PROBLEM REQUIREMENTS:
Report every line below that holds the word "white".

==*==

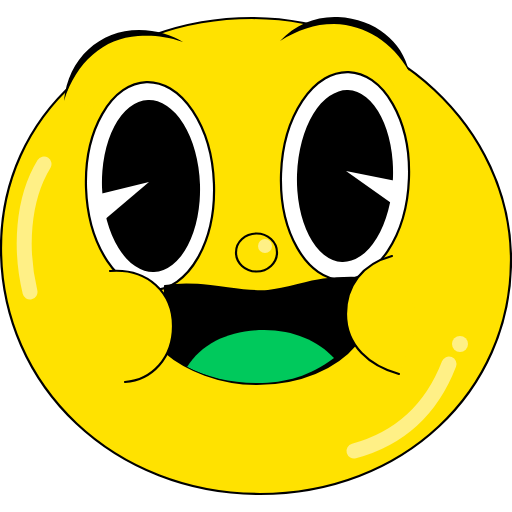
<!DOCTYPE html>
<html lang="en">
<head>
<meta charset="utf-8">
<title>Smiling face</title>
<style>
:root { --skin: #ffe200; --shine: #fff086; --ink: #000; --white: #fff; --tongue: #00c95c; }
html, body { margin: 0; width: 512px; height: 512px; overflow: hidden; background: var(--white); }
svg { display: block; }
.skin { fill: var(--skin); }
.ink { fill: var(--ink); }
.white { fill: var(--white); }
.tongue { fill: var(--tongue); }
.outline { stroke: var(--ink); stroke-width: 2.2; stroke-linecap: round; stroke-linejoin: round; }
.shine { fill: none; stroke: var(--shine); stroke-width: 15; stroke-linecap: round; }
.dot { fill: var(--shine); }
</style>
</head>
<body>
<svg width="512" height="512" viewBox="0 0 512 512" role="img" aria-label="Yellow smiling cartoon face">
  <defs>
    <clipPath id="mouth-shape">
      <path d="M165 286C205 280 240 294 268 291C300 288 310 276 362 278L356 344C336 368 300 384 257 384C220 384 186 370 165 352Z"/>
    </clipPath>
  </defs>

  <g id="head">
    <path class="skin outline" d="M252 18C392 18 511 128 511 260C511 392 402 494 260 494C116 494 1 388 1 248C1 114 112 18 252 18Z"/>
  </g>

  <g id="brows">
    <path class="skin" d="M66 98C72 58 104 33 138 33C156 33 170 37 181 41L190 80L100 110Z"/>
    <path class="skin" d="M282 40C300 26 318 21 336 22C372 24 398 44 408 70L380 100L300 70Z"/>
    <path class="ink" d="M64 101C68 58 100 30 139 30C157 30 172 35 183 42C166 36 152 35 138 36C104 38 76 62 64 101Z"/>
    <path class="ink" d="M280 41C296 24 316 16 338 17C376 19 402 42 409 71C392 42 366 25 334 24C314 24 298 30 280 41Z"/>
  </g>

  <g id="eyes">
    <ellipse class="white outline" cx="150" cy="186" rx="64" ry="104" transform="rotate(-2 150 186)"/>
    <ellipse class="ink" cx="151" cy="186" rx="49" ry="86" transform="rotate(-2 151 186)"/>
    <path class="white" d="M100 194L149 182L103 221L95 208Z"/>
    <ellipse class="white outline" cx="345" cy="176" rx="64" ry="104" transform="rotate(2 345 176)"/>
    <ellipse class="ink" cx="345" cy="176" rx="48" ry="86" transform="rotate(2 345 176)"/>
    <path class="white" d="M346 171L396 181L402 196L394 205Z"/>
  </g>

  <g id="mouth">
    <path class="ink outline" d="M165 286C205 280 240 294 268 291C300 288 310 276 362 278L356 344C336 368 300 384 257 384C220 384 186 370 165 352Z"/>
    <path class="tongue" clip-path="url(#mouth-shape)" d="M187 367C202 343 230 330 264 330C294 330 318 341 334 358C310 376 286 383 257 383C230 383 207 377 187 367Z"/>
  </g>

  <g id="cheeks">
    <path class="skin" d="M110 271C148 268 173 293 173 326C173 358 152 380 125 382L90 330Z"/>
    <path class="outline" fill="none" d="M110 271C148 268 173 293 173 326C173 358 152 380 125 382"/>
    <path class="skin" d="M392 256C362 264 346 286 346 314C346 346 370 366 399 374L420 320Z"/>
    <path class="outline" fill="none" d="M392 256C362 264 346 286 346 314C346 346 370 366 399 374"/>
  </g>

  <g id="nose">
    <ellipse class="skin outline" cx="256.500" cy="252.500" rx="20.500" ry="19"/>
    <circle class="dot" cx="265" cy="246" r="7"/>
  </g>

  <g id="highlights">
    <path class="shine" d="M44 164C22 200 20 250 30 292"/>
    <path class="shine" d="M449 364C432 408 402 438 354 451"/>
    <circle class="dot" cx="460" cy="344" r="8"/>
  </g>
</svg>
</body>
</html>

==*==

YOUR SOLUTION:
:root { --skin: #ffe200; --shine: #fff086; --ink: #000; --white: #fff; --tongue: #00c95c; }
html, body { margin: 0; width: 512px; height: 512px; overflow: hidden; background: var(--white); }
.white { fill: var(--white); }
    <ellipse class="white outline" cx="150" cy="186" rx="64" ry="104" transform="rotate(-2 150 186)"/>
    <path class="white" d="M100 194L149 182L103 221L95 208Z"/>
    <ellipse class="white outline" cx="345" cy="176" rx="64" ry="104" transform="rotate(2 345 176)"/>
    <path class="white" d="M346 171L396 181L402 196L394 205Z"/>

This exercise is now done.